- All About House-Senate Trust The New Republic's Jonathan Cohn notes that the plan requires House Democrats to really trust that the Senate will pass the promised amendments. "The key now is giving the House some sort of assurance that the Senate will, in fact, pass the amendments via reconciliation. I continue to think it will involve some sort of letter to the House, signed either by Senate leadership or 51 Democrats."
- What If Plan Falls Apart Mid-Way? Conservative blogger William Jacobson wonders what would happen if the House approved the Senate bill, as planned, but then the Senate failed to secure the agreed-upon amendments. "Obama then has to power to sign the bill as passed by the House and Senate, meaning the Senate bill. Has Obama promised not to do so?" He asks, "Will Obama really pass up the historic opportunity to sign the Senate bill even if reconciliation doesn't work out?"

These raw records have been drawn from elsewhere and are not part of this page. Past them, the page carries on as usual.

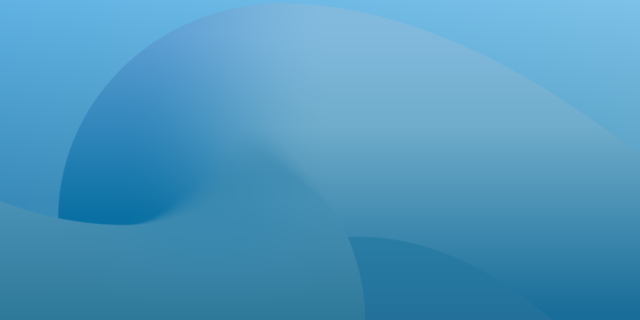
A WebGL 1 fragment shader for this background:

```glsl
precision highp float;

uniform vec2 u_resolution;

// Colours
const vec3 SKY_TOP_LEFT = vec3(0.38, 0.70, 0.89);
const vec3 SKY_TOP_RIGHT = vec3(0.49, 0.76, 0.91);
const vec3 SKY_LOW_LEFT = vec3(0.22, 0.54, 0.72);
const vec3 SKY_LOW_RIGHT = vec3(0.33, 0.61, 0.75);
const vec3 WAVE_PALE = vec3(0.51, 0.73, 0.87);
const vec3 WAVE_MID = vec3(0.43, 0.67, 0.79);
const vec3 WAVE_DEEP = vec3(0.10, 0.43, 0.60);
const vec3 CURL_LIGHT = vec3(0.36, 0.62, 0.83);
const vec3 CURL_DEEP = vec3(0.04, 0.44, 0.64);
const vec3 SWELL_HIGH = vec3(0.16, 0.49, 0.645);
const vec3 SWELL_LOW = vec3(0.135, 0.44, 0.605);
const vec3 FRONT_HIGH = vec3(0.29, 0.57, 0.71);
const vec3 FRONT_LOW = vec3(0.18, 0.47, 0.60);
const vec3 FRONT_BLUE = vec3(0.21, 0.53, 0.69);

// Shapes, in a space two units wide and one unit high
const vec2 CURL_CENTER = vec2(0.885, 0.318);
const vec2 CURL_RADIUS = vec2(0.703, 0.672);
const float BACK_SLOPE = 0.389;
const float BACK_POWER = 1.87;
const vec2 SWELL_PEAK = vec2(1.12, 0.26);
const float SWELL_BEND = 0.71;
const vec2 TROUGH = vec2(0.39, 0.297);
const float TROUGH_BEND = 0.495;
const float FRONT_BASE = 1.141;
const float FRONT_BEND = 0.806;
const float TOP_BLUR = 0.30;
const float SIDE_BLUR = 0.14;

// Coverage of the negative side of a signed distance
float fill(float d, float px) {
  return 1.0 - smoothstep(-px, px, d);
}

// Round curl on the left, long falling back on the right
float bigWaveDistance(vec2 p) {
  vec2 q = p - CURL_CENTER;
  float curl = (length(q / CURL_RADIUS) - 1.0) * CURL_RADIUS.y;
  float run = max(q.x, 0.0);
  float back = q.y - CURL_RADIUS.y + BACK_SLOPE * pow(run, BACK_POWER);
  float slope = BACK_SLOPE * BACK_POWER * pow(run, BACK_POWER - 1.0);
  return q.x < 0.0 ? curl : back / sqrt(1.0 + slope * slope);
}

vec3 skyColor(vec2 p) {
  float across = p.x * 0.5;
  vec3 top = mix(SKY_TOP_LEFT, SKY_TOP_RIGHT, across);
  vec3 low = mix(SKY_LOW_LEFT, SKY_LOW_RIGHT, across);
  return mix(low, top, clamp((p.y - 0.37) / 0.63, 0.0, 1.0));
}

vec3 bigWaveColor(vec2 p) {
  vec3 body = mix(WAVE_DEEP, WAVE_MID, clamp((p.y - 0.03) / 0.57, 0.0, 1.0));
  body = mix(body, WAVE_PALE, smoothstep(0.52, 0.98, p.y));
  vec3 curl = mix(CURL_DEEP, CURL_LIGHT, clamp((p.y - 0.33) / 0.56, 0.0, 1.0));
  return mix(curl, body, smoothstep(0.38, 1.04, p.x));
}

vec3 frontColor(vec2 p) {
  vec3 color = mix(FRONT_LOW, FRONT_HIGH, clamp(p.y / 0.37, 0.0, 1.0));
  float offset = (p.x - 0.65) / 0.32;
  float tint = exp(-offset * offset) * smoothstep(0.0, 0.35, p.y);
  return mix(color, FRONT_BLUE, 0.7 * tint);
}

// The front edges are crisp at both ends and dissolve into the curl
float frontCover(vec2 p, float px) {
  float reach = p.x - TROUGH.x;
  float top = p.y - TROUGH.y - TROUGH_BEND * reach * reach;
  float topBlur = px + TOP_BLUR * smoothstep(0.40, 0.88, p.x);
  float side = p.x - FRONT_BASE + FRONT_BEND * p.y * p.y;
  float sideBlur = px + SIDE_BLUR * smoothstep(0.30, 0.58, p.y);
  return (1.0 - smoothstep(-px, topBlur, top))
       * (1.0 - smoothstep(-sideBlur, px, side));
}

void main() {
  vec2 p = gl_FragCoord.xy / u_resolution * vec2(2.0, 1.0);
  float px = 1.0 / u_resolution.y;

  // Sky and big wave
  vec3 color = skyColor(p);
  color = mix(color, bigWaveColor(p), fill(bigWaveDistance(p), px));

  // Low swell on the right
  float run = p.x - SWELL_PEAK.x;
  float swell = p.y - SWELL_PEAK.y + SWELL_BEND * run * run;
  vec3 swellColor = mix(SWELL_LOW, SWELL_HIGH, clamp(p.y / SWELL_PEAK.y, 0.0, 1.0));
  color = mix(color, swellColor, fill(swell, px));

  // Front wave
  color = mix(color, frontColor(p), frontCover(p, px));
  gl_FragColor = vec4(color, 1.0);
}
```
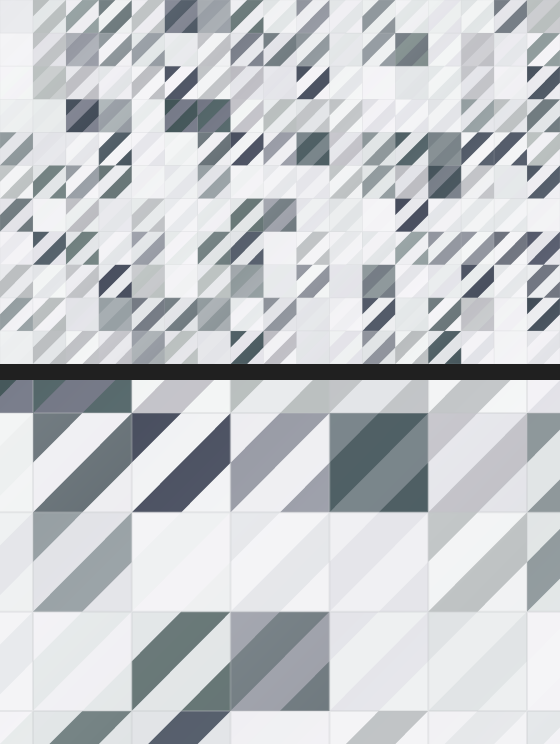
Top: the whole. Bottom: its middle third, enlarged.
Reproduce this pattern procedurally as a WebGL 2 fragment shader.

```glsl
#version 300 es
precision highp float;
// Mosaic of 17 by 11 tiles, each cut by 45-degree diagonals into four bands.
// The bands alternate between two hashed slate-to-white tones, softly shaded
// across the tile, with a faint hairline seam. Edges are supersampled.

uniform vec2 u_resolution;
out vec4 fragColor;

const vec2 TILES = vec2(17.0, 11.0);
const int SAMPLES = 4;
const float SEAM_HALF_WIDTH = 0.010;
const float SEAM_OPACITY = 0.28;

const vec3 WHITE = vec3(0.955, 0.957, 0.963);
const vec3 MIST  = vec3(0.890, 0.898, 0.910);
const vec3 SILVER = vec3(0.750, 0.760, 0.770);
const vec3 STEEL = vec3(0.580, 0.610, 0.630);
const vec3 SLATE = vec3(0.450, 0.490, 0.510);
const vec3 INK   = vec3(0.310, 0.355, 0.395);

// Integer hash of a tile and a channel, giving 0 to 1
float hash(vec2 tile, uint channel) {
    uvec2 q = uvec2(tile);
    uint h = q.x * 7919u + q.y * 104729u + channel * 15731u + 977u;
    h = (h ^ (h >> 16)) * 73244475u;
    h = (h ^ (h >> 15)) * 668265u;
    h = (h ^ (h >> 13)) * 73244475u;
    return float((h ^ (h >> 16)) >> 8) / 16777216.0;
}

// Pale tone between mist and white
vec3 paleTone(float pick) {
    return mix(MIST, WHITE, smoothstep(0.15, 0.85, pick));
}

// Accent tone: pale for low picks, then stepping down to ink
vec3 accentTone(float pick, float pale) {
    if (pick < 0.40) return paleTone(pale);
    if (pick < 0.60) return SILVER;
    if (pick < 0.75) return STEEL;
    if (pick < 0.88) return SLATE;
    return INK;
}

// Slight brightness and green-to-violet drift, stronger in darker tones
vec3 vary(vec3 tone, float light, float hue) {
    float depth = 1.0 - tone.g;
    vec3 tint = vec3(0.018, -0.016, 0.020) * (hue - 0.5);
    return tone + (light - 0.5) * 0.14 * depth + tint * (0.35 + 2.0 * depth);
}

// Colour of one tile at local position p, with p.y downward
vec3 tileColour(vec2 tile, vec2 p) {
    float pick = hash(tile, 1u);
    vec3 accent = accentTone(pick, hash(tile, 2u));
    vec3 ground = paleTone(hash(tile, 3u));

    // Some tiles pair two neighbouring tones for low contrast
    if (pick > 0.40 && hash(tile, 4u) < 0.24)
        ground = mix(accent, WHITE, 0.12 + 0.18 * hash(tile, 5u));

    accent = vary(accent, hash(tile, 6u), hash(tile, 7u));
    ground = vary(ground, hash(tile, 8u), hash(tile, 9u));

    // Four alternating bands, in either order
    float diagonal = p.x + p.y;
    float parity = mod(floor(2.0 * diagonal), 2.0);
    float flip = step(0.5, hash(tile, 10u));
    vec3 colour = mix(accent, ground, abs(parity - flip));

    // Linear shading in a direction chosen per tile
    float slope = hash(tile, 11u) - 0.5;
    return colour + slope * (diagonal - 1.0) * (0.012 + 0.09 * (1.0 - colour.g));
}

// Full pattern at a canvas position from 0 to 1
vec3 pattern(vec2 uv) {
    vec2 grid = vec2(uv.x, 1.0 - uv.y) * TILES;
    vec2 tile = clamp(floor(grid), vec2(0.0), TILES - 1.0);
    vec2 p = grid - tile;
    vec2 border = min(p, 1.0 - p);
    float seam = 1.0 - step(SEAM_HALF_WIDTH, min(border.x, border.y));
    return mix(tileColour(tile, p), SILVER, seam * SEAM_OPACITY);
}

void main() {
    vec3 sum = vec3(0.0);
    for (int y = 0; y < SAMPLES; y++) {
        for (int x = 0; x < SAMPLES; x++) {
            vec2 offset = (vec2(x, y) + 0.5) / float(SAMPLES) - 0.5;
            sum += pattern((gl_FragCoord.xy + offset) / u_resolution);
        }
    }
    fragColor = vec4(sum / float(SAMPLES * SAMPLES), 1.0);
}
```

- This Is How Dems Win The Washington Post's Ezra Klein is optimistic. "Over the past 48 hours or so, you've seen the pieces falling into place on the path forward for health-care reform," he writes. "Democrats are setting up their process, giving speeches and interviews, adding Republican ideas, and setting new deadlines. They're bringing this to a vote. And that means they're confident that they'll win the vote."
- Abortion Could Still Kill It Conservative blogger Ed Morrissey points out that the Senate bill has looser anti-abortion restrictions than the bill approved by the House. If the House is to pass the Senate bill as planned, some key conservative Democrats, who promised to vote against the Senate bill, will have to fall in line. If they do vote for the weaker-on-abortion Senate version, they know they'll be targeted by pro-life groups come reelection time.